Data to examine
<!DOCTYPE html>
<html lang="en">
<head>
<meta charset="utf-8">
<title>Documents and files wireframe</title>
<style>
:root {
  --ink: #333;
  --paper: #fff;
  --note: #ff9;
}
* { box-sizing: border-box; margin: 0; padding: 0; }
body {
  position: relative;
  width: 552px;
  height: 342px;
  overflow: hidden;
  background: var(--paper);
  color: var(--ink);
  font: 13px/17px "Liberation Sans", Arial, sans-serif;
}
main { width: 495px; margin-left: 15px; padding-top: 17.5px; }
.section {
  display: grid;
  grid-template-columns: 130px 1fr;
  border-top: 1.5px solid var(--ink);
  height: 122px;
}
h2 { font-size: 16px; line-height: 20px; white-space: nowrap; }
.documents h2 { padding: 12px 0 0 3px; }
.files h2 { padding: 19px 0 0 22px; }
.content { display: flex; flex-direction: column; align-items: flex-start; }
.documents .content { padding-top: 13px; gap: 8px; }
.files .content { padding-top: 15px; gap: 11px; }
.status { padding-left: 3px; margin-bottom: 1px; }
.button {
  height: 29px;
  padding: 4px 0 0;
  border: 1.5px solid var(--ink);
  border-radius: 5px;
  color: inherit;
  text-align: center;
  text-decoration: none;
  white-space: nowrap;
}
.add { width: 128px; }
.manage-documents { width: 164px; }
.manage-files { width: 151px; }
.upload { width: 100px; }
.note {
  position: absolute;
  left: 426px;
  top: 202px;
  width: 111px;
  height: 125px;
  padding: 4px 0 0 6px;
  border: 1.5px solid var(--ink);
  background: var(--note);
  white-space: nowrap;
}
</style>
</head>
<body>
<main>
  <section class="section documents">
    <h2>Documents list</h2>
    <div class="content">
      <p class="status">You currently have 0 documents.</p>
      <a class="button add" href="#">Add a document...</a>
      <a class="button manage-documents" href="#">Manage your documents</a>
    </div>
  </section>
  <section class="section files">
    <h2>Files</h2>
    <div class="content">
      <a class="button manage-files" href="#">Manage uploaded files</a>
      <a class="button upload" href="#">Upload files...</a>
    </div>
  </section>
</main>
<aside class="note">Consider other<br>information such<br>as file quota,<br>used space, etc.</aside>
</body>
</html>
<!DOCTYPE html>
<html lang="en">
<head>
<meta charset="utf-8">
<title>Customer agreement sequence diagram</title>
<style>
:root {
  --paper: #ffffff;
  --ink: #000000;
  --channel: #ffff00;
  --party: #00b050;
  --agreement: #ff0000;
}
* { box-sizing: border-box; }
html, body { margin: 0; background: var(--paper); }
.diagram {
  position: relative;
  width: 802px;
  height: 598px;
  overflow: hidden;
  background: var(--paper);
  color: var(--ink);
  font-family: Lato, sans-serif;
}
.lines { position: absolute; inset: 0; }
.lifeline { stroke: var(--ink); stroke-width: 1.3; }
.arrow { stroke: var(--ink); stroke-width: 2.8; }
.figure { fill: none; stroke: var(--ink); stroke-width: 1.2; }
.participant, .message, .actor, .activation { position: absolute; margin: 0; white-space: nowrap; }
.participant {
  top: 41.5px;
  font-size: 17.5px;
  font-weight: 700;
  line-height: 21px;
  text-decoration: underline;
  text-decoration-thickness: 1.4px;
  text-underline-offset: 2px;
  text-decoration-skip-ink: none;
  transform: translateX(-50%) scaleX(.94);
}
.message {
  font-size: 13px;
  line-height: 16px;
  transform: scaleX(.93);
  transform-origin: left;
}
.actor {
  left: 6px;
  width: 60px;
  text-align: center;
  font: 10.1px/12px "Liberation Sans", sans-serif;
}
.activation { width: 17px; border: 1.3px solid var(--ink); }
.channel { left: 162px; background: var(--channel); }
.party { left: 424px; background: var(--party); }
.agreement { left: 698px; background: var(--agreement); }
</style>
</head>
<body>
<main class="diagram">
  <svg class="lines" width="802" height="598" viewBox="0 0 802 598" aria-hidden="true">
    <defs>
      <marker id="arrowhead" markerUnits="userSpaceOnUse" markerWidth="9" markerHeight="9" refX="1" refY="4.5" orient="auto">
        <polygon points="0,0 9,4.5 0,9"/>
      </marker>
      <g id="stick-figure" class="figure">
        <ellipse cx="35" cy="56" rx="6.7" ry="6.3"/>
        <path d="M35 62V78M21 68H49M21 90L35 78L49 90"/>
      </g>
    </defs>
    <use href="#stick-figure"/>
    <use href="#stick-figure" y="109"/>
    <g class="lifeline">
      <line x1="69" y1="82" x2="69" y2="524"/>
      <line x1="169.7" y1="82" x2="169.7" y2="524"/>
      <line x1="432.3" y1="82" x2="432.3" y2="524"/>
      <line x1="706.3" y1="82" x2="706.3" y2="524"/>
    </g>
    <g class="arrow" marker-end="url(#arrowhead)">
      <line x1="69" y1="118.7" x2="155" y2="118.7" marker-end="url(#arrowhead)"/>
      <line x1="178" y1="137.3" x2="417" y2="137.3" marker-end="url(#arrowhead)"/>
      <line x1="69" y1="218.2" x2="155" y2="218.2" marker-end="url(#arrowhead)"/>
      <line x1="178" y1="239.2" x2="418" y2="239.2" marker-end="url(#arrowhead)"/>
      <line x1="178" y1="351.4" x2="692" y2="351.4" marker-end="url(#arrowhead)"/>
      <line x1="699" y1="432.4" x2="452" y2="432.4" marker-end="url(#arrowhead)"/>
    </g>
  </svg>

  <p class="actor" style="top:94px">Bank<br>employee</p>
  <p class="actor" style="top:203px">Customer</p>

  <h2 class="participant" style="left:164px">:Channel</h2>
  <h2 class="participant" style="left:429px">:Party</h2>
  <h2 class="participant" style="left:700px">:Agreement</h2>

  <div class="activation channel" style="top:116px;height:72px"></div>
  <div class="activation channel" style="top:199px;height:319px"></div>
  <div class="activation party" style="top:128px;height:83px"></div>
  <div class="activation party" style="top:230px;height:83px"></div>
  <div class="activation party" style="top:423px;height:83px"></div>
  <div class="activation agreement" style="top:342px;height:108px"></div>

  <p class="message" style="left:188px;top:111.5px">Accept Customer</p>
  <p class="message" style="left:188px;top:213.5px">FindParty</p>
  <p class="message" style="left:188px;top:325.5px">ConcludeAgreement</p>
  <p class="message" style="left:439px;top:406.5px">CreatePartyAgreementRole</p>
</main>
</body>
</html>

Problem to solve
The expected output is an exact copy of all the records above.

Reply to the task
<!DOCTYPE html>
<html lang="en">
<head>
<meta charset="utf-8">
<title>Documents and files wireframe</title>
<style>
:root {
  --ink: #333;
  --paper: #fff;
  --note: #ff9;
}
* { box-sizing: border-box; margin: 0; padding: 0; }
body {
  position: relative;
  width: 552px;
  height: 342px;
  overflow: hidden;
  background: var(--paper);
  color: var(--ink);
  font: 13px/17px "Liberation Sans", Arial, sans-serif;
}
main { width: 495px; margin-left: 15px; padding-top: 17.5px; }
.section {
  display: grid;
  grid-template-columns: 130px 1fr;
  border-top: 1.5px solid var(--ink);
  height: 122px;
}
h2 { font-size: 16px; line-height: 20px; white-space: nowrap; }
.documents h2 { padding: 12px 0 0 3px; }
.files h2 { padding: 19px 0 0 22px; }
.content { display: flex; flex-direction: column; align-items: flex-start; }
.documents .content { padding-top: 13px; gap: 8px; }
.files .content { padding-top: 15px; gap: 11px; }
.status { padding-left: 3px; margin-bottom: 1px; }
.button {
  height: 29px;
  padding: 4px 0 0;
  border: 1.5px solid var(--ink);
  border-radius: 5px;
  color: inherit;
  text-align: center;
  text-decoration: none;
  white-space: nowrap;
}
.add { width: 128px; }
.manage-documents { width: 164px; }
.manage-files { width: 151px; }
.upload { width: 100px; }
.note {
  position: absolute;
  left: 426px;
  top: 202px;
  width: 111px;
  height: 125px;
  padding: 4px 0 0 6px;
  border: 1.5px solid var(--ink);
  background: var(--note);
  white-space: nowrap;
}
</style>
</head>
<body>
<main>
  <section class="section documents">
    <h2>Documents list</h2>
    <div class="content">
      <p class="status">You currently have 0 documents.</p>
      <a class="button add" href="#">Add a document...</a>
      <a class="button manage-documents" href="#">Manage your documents</a>
    </div>
  </section>
  <section class="section files">
    <h2>Files</h2>
    <div class="content">
      <a class="button manage-files" href="#">Manage uploaded files</a>
      <a class="button upload" href="#">Upload files...</a>
    </div>
  </section>
</main>
<aside class="note">Consider other<br>information such<br>as file quota,<br>used space, etc.</aside>
</body>
</html>
<!DOCTYPE html>
<html lang="en">
<head>
<meta charset="utf-8">
<title>Customer agreement sequence diagram</title>
<style>
:root {
  --paper: #ffffff;
  --ink: #000000;
  --channel: #ffff00;
  --party: #00b050;
  --agreement: #ff0000;
}
* { box-sizing: border-box; }
html, body { margin: 0; background: var(--paper); }
.diagram {
  position: relative;
  width: 802px;
  height: 598px;
  overflow: hidden;
  background: var(--paper);
  color: var(--ink);
  font-family: Lato, sans-serif;
}
.lines { position: absolute; inset: 0; }
.lifeline { stroke: var(--ink); stroke-width: 1.3; }
.arrow { stroke: var(--ink); stroke-width: 2.8; }
.figure { fill: none; stroke: var(--ink); stroke-width: 1.2; }
.participant, .message, .actor, .activation { position: absolute; margin: 0; white-space: nowrap; }
.participant {
  top: 41.5px;
  font-size: 17.5px;
  font-weight: 700;
  line-height: 21px;
  text-decoration: underline;
  text-decoration-thickness: 1.4px;
  text-underline-offset: 2px;
  text-decoration-skip-ink: none;
  transform: translateX(-50%) scaleX(.94);
}
.message {
  font-size: 13px;
  line-height: 16px;
  transform: scaleX(.93);
  transform-origin: left;
}
.actor {
  left: 6px;
  width: 60px;
  text-align: center;
  font: 10.1px/12px "Liberation Sans", sans-serif;
}
.activation { width: 17px; border: 1.3px solid var(--ink); }
.channel { left: 162px; background: var(--channel); }
.party { left: 424px; background: var(--party); }
.agreement { left: 698px; background: var(--agreement); }
</style>
</head>
<body>
<main class="diagram">
  <svg class="lines" width="802" height="598" viewBox="0 0 802 598" aria-hidden="true">
    <defs>
      <marker id="arrowhead" markerUnits="userSpaceOnUse" markerWidth="9" markerHeight="9" refX="1" refY="4.5" orient="auto">
        <polygon points="0,0 9,4.5 0,9"/>
      </marker>
      <g id="stick-figure" class="figure">
        <ellipse cx="35" cy="56" rx="6.7" ry="6.3"/>
        <path d="M35 62V78M21 68H49M21 90L35 78L49 90"/>
      </g>
    </defs>
    <use href="#stick-figure"/>
    <use href="#stick-figure" y="109"/>
    <g class="lifeline">
      <line x1="69" y1="82" x2="69" y2="524"/>
      <line x1="169.7" y1="82" x2="169.7" y2="524"/>
      <line x1="432.3" y1="82" x2="432.3" y2="524"/>
      <line x1="706.3" y1="82" x2="706.3" y2="524"/>
    </g>
    <g class="arrow" marker-end="url(#arrowhead)">
      <line x1="69" y1="118.7" x2="155" y2="118.7" marker-end="url(#arrowhead)"/>
      <line x1="178" y1="137.3" x2="417" y2="137.3" marker-end="url(#arrowhead)"/>
      <line x1="69" y1="218.2" x2="155" y2="218.2" marker-end="url(#arrowhead)"/>
      <line x1="178" y1="239.2" x2="418" y2="239.2" marker-end="url(#arrowhead)"/>
      <line x1="178" y1="351.4" x2="692" y2="351.4" marker-end="url(#arrowhead)"/>
      <line x1="699" y1="432.4" x2="452" y2="432.4" marker-end="url(#arrowhead)"/>
    </g>
  </svg>

  <p class="actor" style="top:94px">Bank<br>employee</p>
  <p class="actor" style="top:203px">Customer</p>

  <h2 class="participant" style="left:164px">:Channel</h2>
  <h2 class="participant" style="left:429px">:Party</h2>
  <h2 class="participant" style="left:700px">:Agreement</h2>

  <div class="activation channel" style="top:116px;height:72px"></div>
  <div class="activation channel" style="top:199px;height:319px"></div>
  <div class="activation party" style="top:128px;height:83px"></div>
  <div class="activation party" style="top:230px;height:83px"></div>
  <div class="activation party" style="top:423px;height:83px"></div>
  <div class="activation agreement" style="top:342px;height:108px"></div>

  <p class="message" style="left:188px;top:111.5px">Accept Customer</p>
  <p class="message" style="left:188px;top:213.5px">FindParty</p>
  <p class="message" style="left:188px;top:325.5px">ConcludeAgreement</p>
  <p class="message" style="left:439px;top:406.5px">CreatePartyAgreementRole</p>
</main>
</body>
</html>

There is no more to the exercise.